"I don't think I have a feeling yet for what the committee feels," said Bonnie Couture, a member of the committee.
More than 30 parents and concerned citizens attended the meeting Monday.
"I think people are too worried about saving what we have instead of building what we need," parent Mike Andersen said during the meeting.
"I do have high hopes. I think it was a good forum for everybody to at least get started having a discussion. Obviously not for a decision," Matt Derby of Tribes Hill said. "I'm a little dissatisfied with the numbers."
Michel appeared pleased with the input from parents.
"I think the positive take-away for me is we have to look towards reinventing ourselves and looking towards the future where crisis is an opportunity," Michel said.
The Transportation Committee will meet at 6:30 p.m. today at the school. That committee will discuss possible cuts to the transportation department of the school.
A routine audit this month indicated the district's fund balance was depleted by unexpected health insurance costs and reductions in state building aid reimbursements.

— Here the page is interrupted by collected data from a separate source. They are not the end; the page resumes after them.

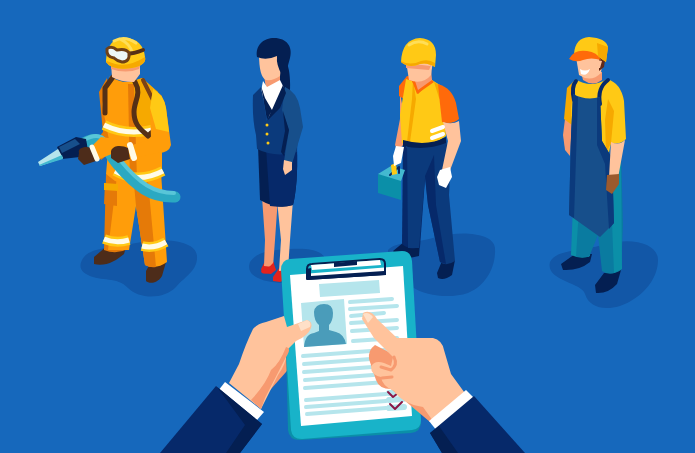
<!DOCTYPE html>
<html lang="en">
<head>
<meta charset="utf-8">
<title>Choosing a profession</title>
<style>
:root{--sky:#1668bc;--shade:#1257a7;--navy:#06296a;--navy-mid:#0b3a7c;--navy-dark:#041f52;--denim:#174f8b;--skin:#ffc39c;--skin-shade:#f79a70;--yellow:#ffc915;--yellow-dark:#f6a900;--orange:#ff9d0a;--orange-dark:#e57a08;--vivid:#ff6a0a;--brown:#4d2c1a;--white:#fff;--teal:#18b3c9;--teal-dark:#0b8fa8;--aqua:#43b9cf;--ice:#b5e5ec;--slate:#4a9cba}
html,body{margin:0;height:100%;overflow:hidden;background:var(--sky)}
svg{display:block;width:695px;height:453px}
.sky{fill:var(--sky)}.shade{fill:var(--shade)}.navy{fill:var(--navy)}.navy-mid{fill:var(--navy-mid)}.navy-dark{fill:var(--navy-dark)}.denim{fill:var(--denim)}
.skin{fill:var(--skin)}.skin-shade{fill:var(--skin-shade)}.yellow{fill:var(--yellow)}.yellow-dark{fill:var(--yellow-dark)}.orange{fill:var(--orange)}.orange-dark{fill:var(--orange-dark)}.vivid{fill:var(--vivid)}
.brown{fill:var(--brown)}.white{fill:var(--white)}.teal{fill:var(--teal)}.teal-dark{fill:var(--teal-dark)}.aqua{fill:var(--aqua)}.ice{fill:var(--ice)}.slate{fill:var(--slate)}
.line{fill:none;stroke-linecap:round;stroke-linejoin:round}
.band{fill:none;stroke:var(--yellow);stroke-width:10}
.band-core{fill:none;stroke:#fffbe6;stroke-width:5}
</style>
</head>
<body>
<svg viewBox="0 0 695 453" role="img" aria-label="Hands holding a résumé on a clipboard, with a firefighter, an office worker, a builder and a workman standing behind">
<rect class="sky" width="695" height="453"/>

<g id="ground-shadows" class="shade">
<path d="M82 260C88 247 112 248 136 243C166 237 196 241 197 256C198 270 186 276 176 287C165 299 140 300 128 288C117 276 101 282 88 275C80 271 79 266 82 260Z"/>
<path d="M250 262C258 250 275 250 290 249C308 248 325 250 326 262L320 288L284 283C268 283 244 278 250 262Z"/>
<path d="M388 250C396 241 414 244 436 237C462 230 494 233 495 248C496 266 487 285 468 293C450 299 426 296 412 287L388 270Z"/>
<path d="M550 262C556 249 584 251 606 244C632 237 658 243 658 260C658 281 640 299 620 306C603 311 589 307 585 294C582 282 545 281 550 262Z"/>
</g>

<g id="firefighter">
<path class="brown" d="M94 257L107 246L126 247L124 254C116 261 105 267 94 264Z"/>
<path class="brown" d="M146 271L150 264L166 262L162 276C157 284 149 284 146 281Z"/>
<path class="orange-dark" d="M106 174L104 250Q116 255 128 249L132 184Z"/>
<path class="orange" d="M117 176L161 172L167 262Q156 270 145 265L136 206L129 250L108 250Z"/>
<path class="orange-dark" d="M134 184L148 181L156 267Q150 268 145 265L136 206Z"/>
<path class="orange-dark" d="M105 183L117 184L117 206L104 204Z"/>
<path class="yellow-dark" d="M104 183L118 184L118 191L104 190Z"/>
<path class="band" d="M104 239Q116 244 129 240M142 246Q154 249 166 242"/>
<path class="band-core" d="M104 239Q116 244 129 240M142 246Q154 249 166 242"/>
<path class="orange-dark" d="M107 78L99 92L103 132L92 146L101 160L116 148Z"/>
<path class="orange" d="M110 76Q125 87 142 78L162 96L162 176Q140 190 115 181L106 174L109 140L102 104Z"/>
<path class="yellow-dark" d="M130 82L142 78L158 92L160 126L133 125Z"/>
<path class="orange-dark" d="M128 84L134 84L137 180L130 183Z"/>
<path class="band" d="M104 125Q130 138 162 127M115 171Q138 184 163 171"/>
<path class="band-core" d="M104 125Q130 138 162 127M115 171Q138 184 163 171"/>
<path class="line" d="M113 77L105 88V113M135 82C142 94 134 101 134 112C134 126 142 130 148 136L151 133" stroke="#553016" stroke-width="5"/>
<path class="line" d="M143 80L154 102" stroke="#7b4216" stroke-width="4"/>
<path class="line" d="M79 146C104 128 105 151 118 165C136 186 151 198 175 197" stroke="#2ba9c2" stroke-width="11"/>
<path class="line" d="M84 140C106 127 108 148 121 161C139 183 154 193 174 193" stroke="#58c6d8" stroke-width="4"/>
<path class="navy-dark" d="M57 147L76 137L86 139L88 150L80 157L62 159Z"/>
<path class="denim" d="M59 147L75 139L80 144L62 153Z"/>
<path class="ice" d="M38 162L58 149L63 158L40 166Z"/>
<path class="aqua" d="M39 165L62 155L63 159L40 166Z"/>
<path class="brown" d="M79 153C77 147 88 145 93 149L96 161L84 165L78 159Z"/>
<path class="orange" d="M101 137L116 139L119 151L97 160L91 147Z"/>
<path class="line" d="M92 147L97 159" stroke="#fffbe6" stroke-width="5"/>
<path class="orange" d="M153 89Q164 95 166 108L171 145Q169 153 158 153L130 159L126 147L151 139L150 108Z"/>
<path class="yellow" d="M153 89Q164 95 166 108L169 132L156 129L150 108Z"/>
<path class="line" d="M130 145L134 158" stroke="#fffbe6" stroke-width="6"/>
<path class="brown" d="M111 151C114 144 123 146 128 148L130 159L118 163L111 158Z"/>
<path class="skin" d="M111 63H140V74L134 82Q120 82 112 77Z"/>
<path class="skin-shade" d="M111 64Q127 72 141 63L139 69Q126 74 111 69Z"/>
<path class="yellow" d="M106 62C107 48 110 39 124 38C138 38 144 46 145 57Q147 65 132 68Q112 71 106 62Z"/>
<path class="yellow-dark" d="M107 61Q125 70 145 57Q147 65 132 68Q112 71 106 62Z"/>
<path class="line" d="M114 41Q125 35 136 43M120 39Q130 44 132 52" stroke="#ffde57" stroke-width="3"/>
<path class="line" d="M109 49Q124 58 143 50" stroke="#553016" stroke-width="4"/>
<path d="M107 49Q111 45 117 50Q126 48 129 53Q130 62 122 62Q117 61 114 58Q106 57 107 49Z" fill="#eef8f8" stroke="#704016" stroke-width="3"/>
</g>

<g id="office-worker">
<path fill="#e3231d" d="M261 269L264 263L273 261L276 270L271 274L262 273ZM273 277L280 267L291 270L288 278L280 282L273 281Z"/>
<path class="skin-shade" d="M262 197H278L275 240L273 267L264 266L265 240Z"/>
<path class="skin" d="M277 200H293L290 240L288 270L279 271L281 240Z"/>
<path fill="#e3231d" d="M261 271Q267 270 274 262V269Q269 275 262 273ZM274 279Q284 277 289 267L290 279L287 270L281 281L274 281Z"/>
<path class="navy-dark" d="M258 146L297 150Q298 184 293 205Q277 210 260 200Z"/>
<path class="navy" d="M266 148L297 150Q298 184 293 205Q283 208 270 206Z"/>
<path class="navy-dark" d="M283 55Q291 66 290 91L281 90L276 64Z"/>
<path class="skin-shade" d="M264 75H280V91L267 96Z"/>
<path class="skin" d="M259 54Q268 49 282 57L280 76Q273 81 266 80Q259 77 259 54Z"/>
<path class="navy-dark" d="M257 57C255 45 264 38 274 38C287 38 293 47 290 58L287 69L282 75Q276 65 277 56Q266 61 257 57Z"/>
<path class="white" d="M263 81L267 87L280 80L284 88L270 120L261 91Z"/>
<path class="navy-mid" d="M261 87L253 95Q252 119 256 135L257 149Q275 158 297 152L298 128L301 122Q300 98 285 87L267 121Z"/>
<path class="denim" d="M285 87Q297 92 300 108L303 127L292 164L284 161L289 130L282 110Z"/>
<path class="navy-dark" d="M261 86L267 120L272 110L265 98ZM283 85L267 121L280 108L286 93Z"/>
<path class="navy-dark" d="M283 111L289 130L284 156L281 152L285 131Z"/>
<path class="skin" d="M284 160L292 162V170L285 175L283 169Z"/>
<g class="yellow"><circle cx="267" cy="125" r="1.5"/><circle cx="267" cy="134" r="1.5"/><circle cx="268" cy="143" r="1.5"/></g>
</g>

<g id="builder">
<path class="navy-dark" d="M393 251L404 242L420 243L419 256L400 260ZM437 273L442 261L455 260L452 275Q444 281 438 278Z"/>
<path class="navy" d="M403 141L402 244Q410 251 420 247L425 179Z"/>
<path class="navy-mid" d="M407 141L446 138Q451 170 449 195L455 261Q446 267 440 262L428 205L425 178L419 248L408 248Z"/>
<path class="navy" d="M425 176L434 155L436 205L446 264L440 262L428 205Z"/>
<path class="teal-dark" d="M378 174L401 179V200L378 193Z"/>
<path class="aqua" d="M378 174L391 166L405 170L401 181Z"/>
<path class="line" d="M390 175L399 167V173" stroke="#06296a" stroke-width="2"/>
<path class="yellow" d="M391 165L396 163L397 174L392 175Z"/>
<path class="skin-shade" d="M400 93L405 120L403 145L398 151L395 145L400 119Z"/>
<path class="white" d="M396 146L404 147L401 163L394 166L393 156Z"/>
<path class="vivid" d="M407 76L399 86V96L409 102L437 88L422 78Z"/>
<path class="yellow" d="M406 79L412 81L418 94L432 80L443 87L446 136Q429 149 402 143L400 115Z"/>
<path class="yellow-dark" d="M413 79L416 99L410 142L407 142L412 99ZM434 82L443 87L445 104L439 98Z"/>
<path class="vivid" d="M411 78L417 94L434 82L430 78L418 87Z"/>
<path class="vivid" d="M438 84Q452 88 456 103L459 119Q452 125 442 122L440 104Z"/>
<path class="skin" d="M443 122Q452 125 459 121L461 141L449 173L442 170L448 141Z"/>
<path class="white" d="M440 170L450 167L452 177L446 188L439 185L437 177Z"/>
<path class="line" d="M432 131L443 127M432 138L443 134" stroke="#fff" stroke-width="4"/>
<path class="navy-dark" d="M403 140Q427 147 446 137V143Q426 151 403 146Z"/>
<path class="skin-shade" d="M412 72L431 69L432 80L418 90Z"/>
<path class="skin" d="M406 61H433L431 75Q423 85 409 80Z"/>
<path class="skin-shade" d="M406 63L430 66L433 61L429 70L406 68Z"/>
<path class="yellow" d="M401 62Q402 39 420 38Q436 39 436 55L435 67Q427 62 420 64Q409 69 401 62Z"/>
<path class="yellow-dark" d="M401 61Q410 66 421 61Q429 59 435 63L435 67Q427 62 420 64Q409 69 401 62Z"/>
<path class="line" d="M409 45Q418 39 427 44" stroke="#ffde57" stroke-width="3"/>
</g>

<g id="workman">
<path class="navy-dark" d="M561 264L575 254L592 254L590 262Q579 271 563 270ZM595 285L604 273L621 270L617 284Q608 294 596 293Z"/>
<path class="teal-dark" d="M573 205L571 255Q582 260 590 256L592 220Z"/>
<path fill="#0a7ba0" d="M592 162L621 151L623 225L621 270Q610 277 602 271L598 235L589 257L576 257L578 224Z"/>
<path class="teal-dark" d="M610 170L621 160L622 269L614 273Z"/>
<path class="skin-shade" d="M565 119L572 122L570 156L565 150L563 135Z"/>
<path class="yellow-dark" d="M575 80L567 88L564 119L572 125L582 101Z"/>
<path class="yellow" d="M575 79Q591 89 607 79Q621 83 624 101L626 139Q620 145 611 143L608 157L573 153L571 108Z"/>
<path class="yellow-dark" d="M608 99L614 111L611 143L606 153L605 120Z"/>
<path class="line" d="M576 81Q571 87 574 100M608 80Q597 88 600 104" stroke="#06296a" stroke-width="4"/>
<path class="denim" d="M573 94Q586 101 600 97L602 141L612 158L614 223L600 237L569 215L571 137Z"/>
<path class="navy-mid" d="M573 94L578 97L574 218L569 215L571 137ZM597 98L600 97L602 141L612 158L614 223L609 229L605 164L597 145Z"/>
<path class="skin" d="M611 142Q619 146 625 140L618 178L609 177Z"/>
<path fill="#9c5a2d" d="M607 175L619 174L619 184L612 194L606 190Z"/>
<path class="skin-shade" d="M581 72H602V80Q593 87 583 80Z"/>
<path class="skin" d="M576 57H603L601 73Q591 83 579 75Z"/>
<path class="white" d="M580 69Q585 72 590 69Q587 77 581 74Z"/>
<path d="M599 54H606L604 67L599 71Z" fill="#612a19"/>
<path class="skin" d="M597 60L602 61L600 68L596 68Z"/>
<path class="yellow" d="M574 54Q575 38 589 37Q606 38 608 47L606 62L597 56Z"/>
<path class="yellow-dark" d="M597 43L608 47L606 62L598 56Z"/>
<path class="vivid" d="M569 59Q574 49 587 51Q597 52 601 60Q591 57 583 60Q576 63 569 59Z"/>
</g>

<g id="left-hand-behind">
<path class="skin-shade" d="M283 340L298 326L305 342L294 363L263 398L244 383Z"/>
</g>

<g id="clipboard">
<path class="teal-dark" d="M284 266L288 430Q289 440 300 440L411 433Q421 432 421 422L415 412Z"/>
<path class="teal" d="M290 259L402 251Q411 251 412 261L421 420Q421 429 412 430L302 439Q292 439 291 430L281 270Q281 260 290 259Z"/>
<path class="white" d="M290 275L403 266L412 416L301 426Z"/>
<g id="resume" class="ice">
<path d="M319 284L379 280L380 293L320 297Z"/>
<path d="M301 303L344 299L347 344L304 347Z"/>
<path class="slate" d="M304 347Q305 334 314 333L319 331V325Q314 321 314 312Q315 304 324 304Q333 304 333 313Q333 321 329 325V330L336 332Q344 334 346 344Z"/>
<g class="line" stroke="#b5e5ec" stroke-width="4" stroke-linecap="butt">
<path d="M350 302L392 299M350 309L397 306M351 316L384 313M351 323L397 320M352 331L397 328M353 341L397 338"/>
<path d="M303 356L398 349M304 364L398 357M304 372L400 365M305 380L400 373M305 388L386 382M306 400L386 394M306 407L386 401M307 414L386 408"/>
<path d="M389 393L402 392M389 400L403 399M389 408L404 407" stroke-width="6"/>
</g>
<path class="line" d="M388 392L393 397L402 390M390 404L395 409L402 402" stroke="#8a1746" stroke-width="2"/>
</g>
<path class="line" d="M312 264L380 259Q385 259 385 264L385 274L307 279V269Q307 264 312 264Z" stroke="#062050" stroke-width="2"/>
<path class="white" d="M311 265L380 260L381 265L312 270Z"/>
<path class="navy-dark" d="M334 263L357 261V265L334 267ZM306 269L311 268V276L384 271V263L386 264V275L307 280Z"/>
</g>

<g id="left-hand">
<path class="skin" d="M229 383L239 364Q246 343 253 329Q257 324 266 322L284 316L287 327L307 320Q313 322 311 328Q308 336 296 341L286 351Q288 361 278 375L261 409Z"/>
<path class="skin-shade" d="M286 347Q292 348 286 357L265 398L261 409L251 400Q266 384 271 370Q280 363 286 347Z"/>
<path fill="#ffe0c8" d="M298 324L307 320Q312 322 310 327L301 331Z"/>
<path class="white" d="M225 382L264 412L257 420L218 391Z"/>
<path class="navy" d="M160 453L216 386L262 424L240 453Z"/>
<path class="navy-dark" d="M217 387L262 424L240 453H226L245 425Z"/>
</g>

<g id="right-hand">
<path class="skin-shade" d="M375 345Q368 350 369 359L376 380Q379 389 391 389L430 422L447 405L412 364Z"/>
<path class="skin" d="M363 313Q371 309 377 319L397 338L433 338Q442 340 444 350L451 374L467 396L433 421L423 407Q403 404 394 391Q382 386 381 377Q371 375 371 367Q374 360 384 363L391 366L393 357L374 338L362 319Z"/>
<path class="line" d="M394 357Q398 365 391 370L381 367M382 378L392 377" stroke="#f79a70" stroke-width="3"/>
<path fill="#ffe0c8" d="M363 314Q368 311 373 317L368 323Z"/>
<path class="white" d="M429 421L466 390L474 398L437 431Z"/>
<path class="navy" d="M430 433L474 396L525 453H442Z"/>
<path class="navy-dark" d="M430 433L439 426L458 453H442Z"/>
</g>
</svg>
</body>
</html>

Michel said between cuts in state aid and lower enrollment, the district does not have the funds necessary to continue without cuts.
Without spending cuts, the district would face a $1.7 million budget gap for 2013-14, requiring the tax levy to go up about 20 percent.
For the upcoming 2013-14 budget, the district would have to deal with a $1.7 million deficit if there are no spending cuts. By 2016-17, that could roughly double to a $3.3 million deficit, according to projections provided Monday.